* **THE DATA**:
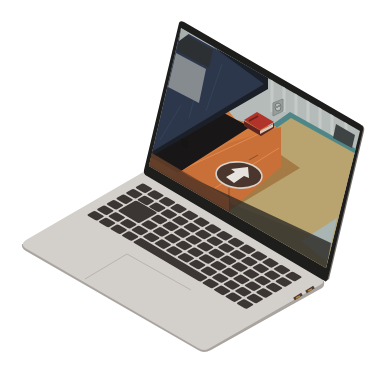
<!DOCTYPE html>
<html lang="en">
<head>
<meta charset="utf-8">
<title>Isometric laptop</title>
<style>
:root {
  --paper: #ffffff;
  --bezel: #1d1d1c;
  --body: #d3cfca;
  --body-edge: #a9a49f;
  --key: #3b3534;
  --navy: #2c374b;
  --orange: #c87038;
  --floor: #b9a470;
  --wall: #b5bbb8;
  --teal: #4f8788;
}
html, body { margin: 0; background: var(--paper); overflow: hidden; }
svg { display: block; width: 386px; height: 373px; }
.keys { fill: var(--key); }
</style>
</head>
<body>
<svg viewBox="0 0 386 373" role="img" aria-label="Open laptop showing a room with an orange cabinet">
  <defs>
    <clipPath id="display"><path d="M181 28 L360 131 L326 268 L149 166Z"/></clipPath>
    <rect id="key" width="8.6" height="8.2" rx="1.3"/>
    <g id="four-keys">
      <use href="#key"/><use href="#key" x="10"/><use href="#key" x="20"/><use href="#key" x="30"/>
    </g>
    <g id="full-row">
      <use href="#four-keys"/><use href="#four-keys" x="40"/><use href="#four-keys" x="80"/>
      <use href="#key" x="120"/><use href="#key" x="130"/>
    </g>
    <g id="short-row">
      <use href="#key"/><use href="#four-keys" x="30"/><use href="#four-keys" x="70"/>
      <use href="#key" x="110"/><use href="#key" x="120"/><use href="#key" x="130"/>
    </g>
  </defs>

  <g id="base">
    <path fill="var(--body-edge)" d="M22 244 Q21 248 26 251 L198 350 Q204 354 211 350 L322 288 Q325 286 324 281Z"/>
    <path fill="var(--body)" d="M140 174 Q145 170 150 174 L321 278 Q326 282 320 285 L210 348 Q204 352 198 348 L25 248 Q20 244 26 240Z"/>
    <path fill="none" stroke="#b9b4af" d="M85 279 L127 254 L191 290"/>
    <g stroke-width="3">
      <path stroke="#4a3a30" d="M294 299 l8 -5 M306 292 l8 -5"/>
      <path stroke="#b98238" stroke-width="1.5" d="M296 298 l4 -2 M308 291 l4 -2"/>
    </g>
  </g>

  <g id="keyboard" class="keys" transform="matrix(1.15 .679 -.967 .55 143 183)">
    <use href="#full-row"/>
    <use href="#full-row" y="10"/>
    <use href="#short-row" y="20"/>
    <use href="#short-row" y="30"/>
    <rect x="10" y="19" width="18.6" height="19.2" rx="1.5"/>
    <use href="#full-row" y="40"/>
    <use href="#four-keys" y="50"/>
    <rect x="40" y="50" width="58.6" height="8.2" rx="1.3"/>
    <use href="#four-keys" x="100" y="50"/>
  </g>

  <g id="lid">
    <path fill="#77716e" d="M362 125 Q365 127 364 131 L329 279 L325 282Z"/>
    <path fill="var(--bezel)" d="M179 23 Q180 20 184 22 L360 124 Q364 126 363 130 L328 278 Q327 283 323 280 L147 176 Q143 174 144 170Z"/>
  </g>

  <g id="room" clip-path="url(#display)">
    <rect x="140" y="20" width="230" height="255" fill="var(--wall)"/>
    <path fill="none" stroke="#c5cac6" stroke-width="3" d="M272 78 V112 M284 84 V112 M296 92 V118 M308 99 V124 M320 106 V131 M332 113 V138 M346 121 V146"/>
    <path fill="var(--teal)" d="M266 129 L290 112 L358 150 L354 158 L270 140Z"/>
    <path fill="var(--floor)" d="M291 118 L358 155 L326 275 L220 215 L272 131Z"/>
    <path fill="#a9b5b2" d="M301 241 L337 218 L327 262Z"/>
    <path fill="#a47b45" d="M281 155 L300 168 L230 210 V185Z"/>
    <path fill="#d47a3d" d="M268 85 L226 108 L236 120 L281 128 L229 159 V214 L140 166 L150 148Z"/>
    <path fill="var(--orange)" d="M281 127 V167 L229 211 L170 178 L229 143Z"/>
    <path fill="none" stroke="#e08b4f" d="M181 170 L276 126 M215 188 L279 148"/>
    <path fill="none" stroke="#8c4b26" d="M229 188 V214 M249 160 l9 -5 M198 191 l8 -5"/>
    <path fill="#191617" d="M268 86 L222 112 L250 127 L178 173 L147 155 L157 142Z"/>
    <path fill="var(--navy)" d="M178 28 L268 78 V88 L153 154 L146 160Z"/>
    <path fill="#1b2028" d="M212 46 L268 77 V89 L152 156 L153 151 L264 84Z"/>
    <path fill="none" stroke="#364259" d="M206 55 L189 118 M222 64 L206 111 M181 105 L160 140"/>
    <path fill="#151515" d="M181 138 l7 3 v8 l-7 -3Z"/>
    <path fill="#2d3033" d="M181 32 L213 50 L209 68 L177 51Z"/>
    <path fill="#868b8f" d="M176 53 L206 69 L199 103 L168 87Z"/>
    <path fill="#a8aeac" d="M181 28 L190 33 L179 41Z"/>
    <g id="outlet">
      <path fill="#979d9b" stroke="#838987" d="M273 103 L283 99 V111 L273 116Z"/>
      <ellipse cx="278" cy="107" rx="3" ry="4" fill="#b9bfbc" stroke="#707674"/>
      <path stroke="#555" d="M277 106 v2 M279 105 v2"/>
    </g>
    <path fill="#3d4443" d="M336 124 L355 135 L352 148 L333 138Z"/>
    <g id="books">
      <path fill="#5d2420" d="M244 121 L261 131 L274 123 V128 L261 136 L244 126Z"/>
      <path fill="#d8cabc" d="M260 131 L273 124 V127 L260 134Z"/>
      <path fill="#b13329" d="M244 120 L257 112 L274 122 L260 130Z"/>
      <path stroke="#6e211d" stroke-width="2" d="M249 121 l9 -5"/>
    </g>
    <path fill="#282522" fill-opacity=".76" d="M140 143 L232 204 L335 245 L326 275 L140 170Z" opacity=".25"/>
    <path fill="#2c2927" fill-opacity=".78" d="M146 149 L190 177 L331 243 L326 270 L147 167Z"/>
    <path fill="#6c4128" fill-opacity=".75" d="M148 151 L229 198 V211 L149 165Z"/>
  </g>

  <g id="arrow-button">
    <ellipse cx="239" cy="175" rx="23" ry="13" transform="rotate(5 239 175)" fill="#4a362d" stroke="#d9d2ca" stroke-width="1.6"/>
    <path fill="#e6e3df" d="M226 177 L235 172 L231 169 L248 167 L249 178 L244 176 L234 183Z"/>
  </g>
</svg>
</body>
</html>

* **TASK PROMPT**: Set the listing down verbatim, excluding pictures.

* **TASK OUTPUT**:
<!DOCTYPE html>
<html lang="en">
<head>
<meta charset="utf-8">
<title>Isometric laptop</title>
<style>
:root {
  --paper: #ffffff;
  --bezel: #1d1d1c;
  --body: #d3cfca;
  --body-edge: #a9a49f;
  --key: #3b3534;
  --navy: #2c374b;
  --orange: #c87038;
  --floor: #b9a470;
  --wall: #b5bbb8;
  --teal: #4f8788;
}
html, body { margin: 0; background: var(--paper); overflow: hidden; }
svg { display: block; width: 386px; height: 373px; }
.keys { fill: var(--key); }
</style>
</head>
<body>
<svg viewBox="0 0 386 373" role="img" aria-label="Open laptop showing a room with an orange cabinet">
  <defs>
    <clipPath id="display"><path d="M181 28 L360 131 L326 268 L149 166Z"/></clipPath>
    <rect id="key" width="8.6" height="8.2" rx="1.3"/>
    <g id="four-keys">
      <use href="#key"/><use href="#key" x="10"/><use href="#key" x="20"/><use href="#key" x="30"/>
    </g>
    <g id="full-row">
      <use href="#four-keys"/><use href="#four-keys" x="40"/><use href="#four-keys" x="80"/>
      <use href="#key" x="120"/><use href="#key" x="130"/>
    </g>
    <g id="short-row">
      <use href="#key"/><use href="#four-keys" x="30"/><use href="#four-keys" x="70"/>
      <use href="#key" x="110"/><use href="#key" x="120"/><use href="#key" x="130"/>
    </g>
  </defs>

  <g id="base">
    <path fill="var(--body-edge)" d="M22 244 Q21 248 26 251 L198 350 Q204 354 211 350 L322 288 Q325 286 324 281Z"/>
    <path fill="var(--body)" d="M140 174 Q145 170 150 174 L321 278 Q326 282 320 285 L210 348 Q204 352 198 348 L25 248 Q20 244 26 240Z"/>
    <path fill="none" stroke="#b9b4af" d="M85 279 L127 254 L191 290"/>
    <g stroke-width="3">
      <path stroke="#4a3a30" d="M294 299 l8 -5 M306 292 l8 -5"/>
      <path stroke="#b98238" stroke-width="1.5" d="M296 298 l4 -2 M308 291 l4 -2"/>
    </g>
  </g>

  <g id="keyboard" class="keys" transform="matrix(1.15 .679 -.967 .55 143 183)">
    <use href="#full-row"/>
    <use href="#full-row" y="10"/>
    <use href="#short-row" y="20"/>
    <use href="#short-row" y="30"/>
    <rect x="10" y="19" width="18.6" height="19.2" rx="1.5"/>
    <use href="#full-row" y="40"/>
    <use href="#four-keys" y="50"/>
    <rect x="40" y="50" width="58.6" height="8.2" rx="1.3"/>
    <use href="#four-keys" x="100" y="50"/>
  </g>

  <g id="lid">
    <path fill="#77716e" d="M362 125 Q365 127 364 131 L329 279 L325 282Z"/>
    <path fill="var(--bezel)" d="M179 23 Q180 20 184 22 L360 124 Q364 126 363 130 L328 278 Q327 283 323 280 L147 176 Q143 174 144 170Z"/>
  </g>

  <g id="room" clip-path="url(#display)">
    <rect x="140" y="20" width="230" height="255" fill="var(--wall)"/>
    <path fill="none" stroke="#c5cac6" stroke-width="3" d="M272 78 V112 M284 84 V112 M296 92 V118 M308 99 V124 M320 106 V131 M332 113 V138 M346 121 V146"/>
    <path fill="var(--teal)" d="M266 129 L290 112 L358 150 L354 158 L270 140Z"/>
    <path fill="var(--floor)" d="M291 118 L358 155 L326 275 L220 215 L272 131Z"/>
    <path fill="#a9b5b2" d="M301 241 L337 218 L327 262Z"/>
    <path fill="#a47b45" d="M281 155 L300 168 L230 210 V185Z"/>
    <path fill="#d47a3d" d="M268 85 L226 108 L236 120 L281 128 L229 159 V214 L140 166 L150 148Z"/>
    <path fill="var(--orange)" d="M281 127 V167 L229 211 L170 178 L229 143Z"/>
    <path fill="none" stroke="#e08b4f" d="M181 170 L276 126 M215 188 L279 148"/>
    <path fill="none" stroke="#8c4b26" d="M229 188 V214 M249 160 l9 -5 M198 191 l8 -5"/>
    <path fill="#191617" d="M268 86 L222 112 L250 127 L178 173 L147 155 L157 142Z"/>
    <path fill="var(--navy)" d="M178 28 L268 78 V88 L153 154 L146 160Z"/>
    <path fill="#1b2028" d="M212 46 L268 77 V89 L152 156 L153 151 L264 84Z"/>
    <path fill="none" stroke="#364259" d="M206 55 L189 118 M222 64 L206 111 M181 105 L160 140"/>
    <path fill="#151515" d="M181 138 l7 3 v8 l-7 -3Z"/>
    <path fill="#2d3033" d="M181 32 L213 50 L209 68 L177 51Z"/>
    <path fill="#868b8f" d="M176 53 L206 69 L199 103 L168 87Z"/>
    <path fill="#a8aeac" d="M181 28 L190 33 L179 41Z"/>
    <g id="outlet">
      <path fill="#979d9b" stroke="#838987" d="M273 103 L283 99 V111 L273 116Z"/>
      <ellipse cx="278" cy="107" rx="3" ry="4" fill="#b9bfbc" stroke="#707674"/>
      <path stroke="#555" d="M277 106 v2 M279 105 v2"/>
    </g>
    <path fill="#3d4443" d="M336 124 L355 135 L352 148 L333 138Z"/>
    <g id="books">
      <path fill="#5d2420" d="M244 121 L261 131 L274 123 V128 L261 136 L244 126Z"/>
      <path fill="#d8cabc" d="M260 131 L273 124 V127 L260 134Z"/>
      <path fill="#b13329" d="M244 120 L257 112 L274 122 L260 130Z"/>
      <path stroke="#6e211d" stroke-width="2" d="M249 121 l9 -5"/>
    </g>
    <path fill="#282522" fill-opacity=".76" d="M140 143 L232 204 L335 245 L326 275 L140 170Z" opacity=".25"/>
    <path fill="#2c2927" fill-opacity=".78" d="M146 149 L190 177 L331 243 L326 270 L147 167Z"/>
    <path fill="#6c4128" fill-opacity=".75" d="M148 151 L229 198 V211 L149 165Z"/>
  </g>

  <g id="arrow-button">
    <ellipse cx="239" cy="175" rx="23" ry="13" transform="rotate(5 239 175)" fill="#4a362d" stroke="#d9d2ca" stroke-width="1.6"/>
    <path fill="#e6e3df" d="M226 177 L235 172 L231 169 L248 167 L249 178 L244 176 L234 183Z"/>
  </g>
</svg>
</body>
</html>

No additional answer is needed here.